October 20th - I knew it was going to be a good ride - and I had no idea why. The bike felt good beneath me after some long-awaited fettling. The wind was low, the air keen, but pleasant. I had energy in my bones. I felt good, the light was starting to get good. I came up from central Brownhills, over Catshill Junction and off towards Chasewater. The golden hour was lighting up the autumn colours. It was peaceful and beautiful. It may only have been a short spin, but this is what cycling is about, and no mistake. I felt that something good was just about to happen…
June 26th - Catshill junction has a complex history. A three-arm junction with roving bridge where the Daw End Canal meets the Wyrley and Essington, it was a major toll point for the canal system. The ‘narrows’ here (there are a pair, a third isn’t needed) were where toll masters in the long gone Tonnage House would record the weights of the boats and their cargoes, and charge accordingly. Now, there are nice footpaths, limpid, soft waters and greenery. It’s a lovely, peaceful spot. As teenagers, we challenged each other to jump the narrows here - not seen anyone do that for a while.
Overlooking it all is a sculpture, placed here when the towpaths were upgraded in 2007. Sadly, it’s completely inaccessible to all but the most fearless bushmen, and the fine detail in it is lost from afar. Another bit of ill-judged, pointless public art.
June 22nd - Moon daises are doing well this year. A relative of the more common lawn variety, and also of the ragwort from earlier in the week. The buds, if picked when young, are peppery and hot. This patch are on the canal towpath at Catshill Junction, Brownhills. I tried to get a picture from the banks of the M54 in Telfoed this week, but couldn’t get a good angle; they are carpeted with these delightful flowers.

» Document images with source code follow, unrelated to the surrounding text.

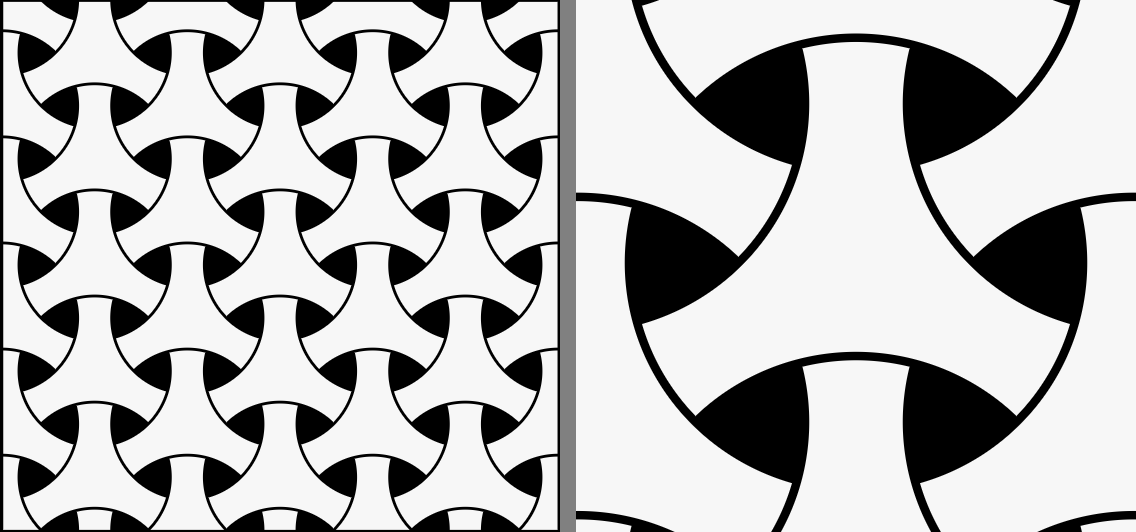
Left: the whole. Right: its middle third, enlarged.
Reproduce this pattern procedurally as a Shadertoy shader.

```glsl
const float PI = 3.14159265;
const float COLUMN_STEP = 0.8660254;       // column spacing when rows are 1 apart
const float DISC_RADIUS = 0.7071068;
const float HALF_STROKE = 0.0133;
const vec2 REPEATS = vec2(6.043, 5.014);   // columns and rows across the canvas
const vec2 LATTICE_ORIGIN = vec2(0.5, 0.502);
const vec2 FRAME_MIN = vec2(0.0058, 0.0040);
const vec2 FRAME_MAX = vec2(0.9956, 0.9965);
const vec3 PAPER = vec3(0.97);
const vec3 INK = vec3(0.0);

float coverage(float dist, float pixel) {
    return clamp(0.5 - dist / pixel, 0.0, 1.0);
}

// Disc with bites taken by three neighbouring discs
float tripodDistance(vec2 p, float radius, float halfStroke) {
    float dist = length(p) - (radius - halfStroke);
    for (int k = 0; k < 3; k++) {
        float angle = -0.5 * PI + float(k) * 2.0 * PI / 3.0;
        vec2 neighbour = vec2(cos(angle), sin(angle));
        dist = max(dist, radius + halfStroke - length(p - neighbour));
    }
    return dist;
}

// Nearest tripod on a triangular lattice; odd columns shift by half a row
float weaveDistance(vec2 p, float radius, float halfStroke) {
    float nearestColumn = round(p.x / COLUMN_STEP);
    float dist = 1e3;
    for (int i = -1; i <= 1; i++) {
        float column = nearestColumn + float(i);
        float shift = 0.5 * mod(column, 2.0);
        float nearestRow = round(p.y - shift);
        for (int j = -1; j <= 1; j++) {
            vec2 center = vec2(column * COLUMN_STEP, nearestRow + float(j) + shift);
            dist = min(dist, tripodDistance(p - center, radius, halfStroke));
        }
    }
    return dist;
}

float boxCoverage(vec2 uv, vec2 low, vec2 high, vec2 pixel) {
    vec2 outside = max(low - uv, uv - high) / pixel;
    return coverage(max(outside.x, outside.y), 1.0);
}

void mainImage(out vec4 fragColor, in vec2 fragCoord) {
    vec2 uv = fragCoord / iResolution.xy;
    vec2 p = (uv - LATTICE_ORIGIN) * REPEATS * vec2(COLUMN_STEP, 1.0);
    float pixel = REPEATS.y / iResolution.y;

    float paper = coverage(weaveDistance(p, DISC_RADIUS, HALF_STROKE), pixel);
    paper *= boxCoverage(uv, FRAME_MIN, FRAME_MAX, 1.0 / iResolution.xy);

    fragColor = vec4(mix(INK, PAPER, paper), 1.0);
}
```
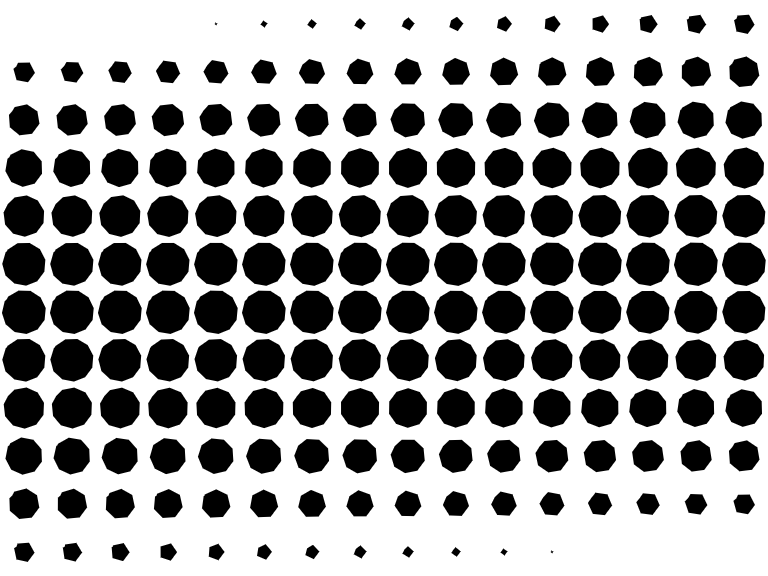
Reproduce this pattern procedurally as a Shadertoy shader.

```glsl
// A grid of black polygons on white, swelling and shrinking in reading order.
// Each cell's place in the sequence sets a circular size profile, and its
// fractional side count morphs squares into near-round dots.
#define GRID vec2(16.0, 12.0)
#define MAX_RADIUS 0.46     // corner radius in cells
#define MID_INDEX 95.5      // place of the largest dot
#define HALF_SPAN 91.7      // dots from the largest to nothing
#define MIN_SIDES 3.7
#define EXTRA_SIDES 7.8
#define TILT 0.64           // clockwise turn of the first side

const float TAU = 6.2831853;
const vec3 PAPER = vec3(1.0);
const vec3 INK = vec3(0.0);

// Distance to a polygon whose side count may be fractional;
// the odd corner falls opposite the first side.
float polygonDistance(vec2 p, float radius, float sides) {
    float sector = TAU / sides;
    float angle = length(p) > 0.0 ? atan(p.y, p.x) : 0.0;
    float offset = angle - sector * floor(0.5 + angle / sector);
    return length(p) * cos(offset) - radius * cos(0.5 * sector);
}

vec2 rotate(vec2 p, float angle) {
    float c = cos(angle), s = sin(angle);
    return vec2(c * p.x - s * p.y, s * p.x + c * p.y);
}

void mainImage(out vec4 fragColor, in vec2 fragCoord) {
    vec2 gridPos = fragCoord / iResolution.xy * GRID;
    vec2 cell = floor(gridPos);
    vec2 local = rotate(fract(gridPos) - 0.5, TILT);

    // Reading order: left to right, top row first
    float index = (GRID.y - 1.0 - cell.y) * GRID.x + cell.x;
    float phase = (index - MID_INDEX) / HALF_SPAN;
    float swell = max(0.0, 1.0 - phase * phase);

    float radius = MAX_RADIUS * sqrt(swell);
    float sides = MIN_SIDES + EXTRA_SIDES * swell;
    float dist = polygonDistance(local, radius, sides);

    // Smooth edge one pixel wide; empty cells stay blank
    float pixel = GRID.y / iResolution.y;
    float coverage = clamp(0.5 - dist / pixel, 0.0, 1.0) * step(0.0001, swell);
    fragColor = vec4(mix(PAPER, INK, coverage), 1.0);
}
```
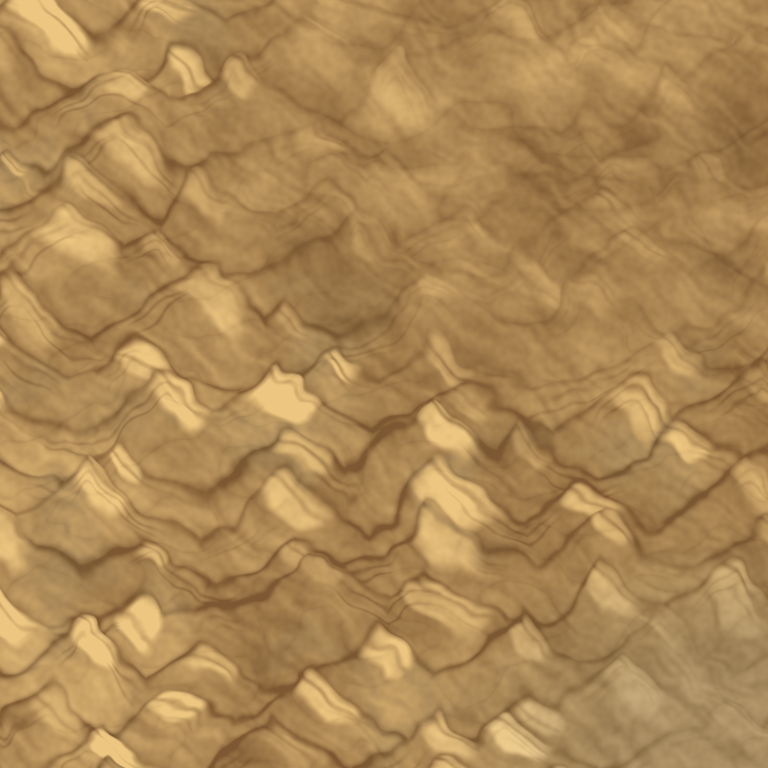
This texture is drawn by a Shadertoy shader. Its source:

```glsl
// Golden, painterly mountain ridges overlapping like scales, dissolving into brown haze.

const vec3 SHADOW_BROWN = vec3(0.49, 0.345, 0.195);
const vec3 SUNLIT_GOLD = vec3(0.91, 0.76, 0.49);
const vec3 GREY_MIST = vec3(0.64, 0.545, 0.385);
const vec2 FALL_LINE = vec2(0.77, -0.64);
const float ROW_STEP = 0.064;
const float PEAK_STEP = 0.2;
const int ROWS = 22;

vec2 hash2(vec2 p) {
    vec3 q = fract(p.xyx * vec3(0.1031, 0.1030, 0.0973));
    q += dot(q, q.yzx + 33.33);
    return fract((q.xx + q.yz) * q.zy);
}

float cornerSlope(vec2 cell, vec2 offset) {
    float angle = 6.2832 * hash2(cell).x;
    return dot(vec2(cos(angle), sin(angle)), offset);
}

float gradientNoise(vec2 p) {
    vec2 i = floor(p), f = fract(p);
    vec2 u = f * f * f * (f * (f * 6.0 - 15.0) + 10.0);
    vec2 e = vec2(1.0, 0.0);
    float low = mix(cornerSlope(i, f), cornerSlope(i + e, f - e), u.x);
    float high = mix(cornerSlope(i + e.yx, f - e.yx), cornerSlope(i + 1.0, f - 1.0), u.x);
    return mix(low, high, u.y);
}

float fbm(vec2 p) {
    float sum = 0.0, gain = 0.6;
    for (int i = 0; i < 4; i++) {
        sum += gain * gradientNoise(p);
        p = p * 2.03 + 17.3;
        gain *= 0.45;
    }
    return sum;
}

vec2 warp(vec2 p, float scale, float amount) {
    return p + amount * vec2(gradientNoise(p * scale + 40.0), gradientNoise(p * scale + 73.0));
}

// Coordinates along and across the direction in which the slopes fall.
vec2 slopeSpace(vec2 p) {
    return vec2(dot(p, FALL_LINE), dot(p, vec2(-FALL_LINE.y, FALL_LINE.x)));
}

// Thin creases along the zero lines of a noise field.
float creases(vec2 p, float width) {
    return exp(-abs(gradientNoise(p)) / width);
}

float band(float x, float center, float width) {
    float d = (x - center) / width;
    return exp(-d * d);
}

// Sunlit slab below a summit, split by a dark crack.
float sunlitFacet(vec2 q, float size, float seed) {
    vec2 s = slopeSpace(q - size * vec2(0.016, -0.046)) / size;
    vec2 extent = mix(vec2(0.036, 0.02), vec2(0.056, 0.031), seed);
    float slab = 1.0 - smoothstep(0.5, 1.25, length(pow(abs(s / extent), vec2(1.5))));
    return slab * (1.0 - 0.7 * band(s.y, 0.02 * (seed - 0.3), 0.004));
}

// Returns the depth below the ridge line (x) and the tone of the slope (y).
vec2 mountainRow(vec2 p, float row) {
    float shift = hash2(vec2(row, 91.0)).x;
    float column = floor(p.x / PEAK_STEP + shift);
    float ridge = -9.0, toneSum = 0.0, weightSum = 0.0;
    for (int k = -2; k <= 2; k++) {
        vec2 id = vec2(column + float(k) + 50.0, row + 7.0);
        vec2 jitter = hash2(id), look = hash2(id + 131.0);
        float size = mix(0.6, 1.15, look.x);
        vec2 summit = vec2((column + float(k) + 0.5 - shift + 0.6 * (jitter.x - 0.5)) * PEAK_STEP,
                           1.16 - row * ROW_STEP + 0.06 * (jitter.y - 0.5));
        vec2 q = p - summit;
        float run = sqrt(q.x * q.x + 0.00004) / size;
        float height = summit.y - size * 0.15 * (1.0 - exp(-run / 0.125));
        float sunSide = smoothstep(-0.025, 0.025, q.x) * exp(-abs(q.y) * 9.0);
        float tone = 0.33 + 0.2 * (look.y - 0.5) + 0.14 * sunSide;
        tone += mix(0.25, 0.68, look.y) * sunlitFacet(q, size, jitter.y);
        // Soft weights keep neighbouring slopes free of seams.
        float weight = exp(110.0 * (height - summit.y));
        toneSum += weight * tone;
        weightSum += weight;
        ridge = max(ridge, height);
    }
    return vec2(ridge - p.y, toneSum / weightSum);
}

// One where ridges are crisp, near zero in the upper right and lower right haze.
float ridgeClarity(vec2 p) {
    float upper = 1.0 - smoothstep(0.25, 0.58, length((p - vec2(0.78, 0.9)) * vec2(0.85, 1.0)));
    float lower = 1.0 - smoothstep(0.1, 0.36, length(p - vec2(0.98, 0.03)));
    return 1.0 - 0.72 * max(upper, lower);
}

void mainImage(out vec4 fragColor, in vec2 fragCoord) {
    vec2 p = fragCoord / iResolution.y;
    vec2 bent = warp(warp(p, 8.0, 0.03), 29.0, 0.013);
    float clarity = ridgeClarity(warp(p, 4.0, 0.12));

    // Paint the rows from the far top to the near bottom, with strata under each ridge.
    float tone = 0.4;
    for (int i = 0; i < ROWS; i++) {
        float row = float(i);
        vec2 slope = mountainRow(bent, row);
        float vary = gradientNoise(p * 12.0 + row * 3.7);
        float outline = band(slope.x, 0.002, 0.0065 + 0.004 * vary) * (1.0 + 0.9 * vary);
        float strata = band(slope.x, 0.021 + 0.012 * vary, 0.0035)
                     + band(slope.x, 0.037 - 0.014 * vary, 0.003);
        strata *= smoothstep(-0.1, 0.3, gradientNoise(p * 9.0 - row * 5.3));
        float shade = exp(-max(slope.x, 0.0) / 0.014) * smoothstep(-0.002, 0.002, slope.x);
        float face = mix(0.36, slope.y, clarity);
        tone = mix(tone, face, smoothstep(-0.003, 0.003, slope.x));
        tone -= clarity * (0.3 * outline + 0.12 * shade + 0.2 * strata);
    }

    // Slanted brush streaks, creases, soft clouds and fine grain.
    vec2 s = slopeSpace(bent);
    tone += 0.2 * gradientNoise(s * vec2(15.0, 66.0)) + 0.36 * fbm(p * 5.0);
    tone -= 0.1 * clarity * creases(bent * vec2(9.0, 17.0) + 5.0, 0.05) - 0.02;
    tone += 0.08 * gradientNoise(bent * vec2(38.0, 55.0)) + 0.08 * gradientNoise(p * 100.0);

    // Haze with drifting wisps, faint folds and a dark cloud.
    vec2 drift = warp(warp(p, 5.0, 0.1), 14.0, 0.03);
    float haze = 0.6 * fbm(drift * vec2(4.0, 8.0)) - 0.2 * creases(drift * vec2(5.0, 8.0), 0.06);
    tone += (1.0 - clarity) * haze;
    vec2 cloud = p - vec2(0.95, 0.84);
    tone -= 0.28 * exp(-dot(cloud, cloud) / 0.009);
    tone += 0.12 * smoothstep(0.5, 0.0, p.x) + 0.065;

    // Golden ramp with cool mist in the lower right and in scattered hollows.
    vec3 color = mix(SHADOW_BROWN, SUNLIT_GOLD, clamp(tone, 0.0, 1.05));
    float corner = 1.0 - smoothstep(0.1, 0.4, length((p - vec2(1.0, 0.03)) * vec2(0.8, 1.2)));
    float hollows = 0.4 * smoothstep(0.0, 0.3, fbm(p * 6.0 + 9.0)) * clarity * smoothstep(0.7, 0.4, tone);
    color = mix(color, GREY_MIST + 0.38 * (tone - 0.42), max(0.75 * corner, hollows));
    fragColor = vec4(color, 1.0);
}
```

May 16th - I notice the exterior works on the two remaining tower blocks in Brownhills are nearing completion. On Humphries house, seen here from Catshill Junction, the worker’s platform lifts are being dismantled. I’m still not fond of the colour scheme: Most of the building has been painted brilliant white, with the north-eastern faces a slate blue. I think it’s hideous, and looks unfinished. I note the two new flues running up the southern wall, which are from the new biomass communal heating plant… an interesting idea. Let’s hope it’s more reliable than the similarly ‘revolutionary’ underfloor heating installed when the flats were built.
Last time I posted on this subject, I was jumped on by someone whose relatives were apparently overjoyed to be living in these flats. Funny how the fiercest advocates of these design disasters never actually live in them themselves…
May 4th - Now, here’s a thing. I’ve cycled past this remaining fragment of wall lots lately, mainly to go and see if the swans had had hatched their eggs yet. It stands at the canal side between Catshill Junction and Anchor Bridge, and I think it’s the last evidence of the Iron Foundry that was here at the turn of the century. The foundry didn’t exist in my lifetime - there were industrial units here in the old buildings. I think one may have been a non-ferrous casting shop. There was also a plant hire company and an accident repairs firm. These were all razed in the 1990’s and Chandlers Keep built - a close of new build housing, named after one of the last businesses here, a boat company. Oddly, this 3 meter section of engineering brick wall, with ancient graffiti declaring approval for Aston Villa, remains.
July 4th - Anyone reading my work would think that I am completely against public artworks. This isn’t the case, there are plenty which I like, but this sculpture at Catshill Junction is not amongst them. A clearly very detailed piece, it has been placed on a canal bank on the far side of the junction where it cannot be seen clearly enough to discern the detail. Further, it’s overgrown and looks unloved. How much did we spend on this, and what was the point?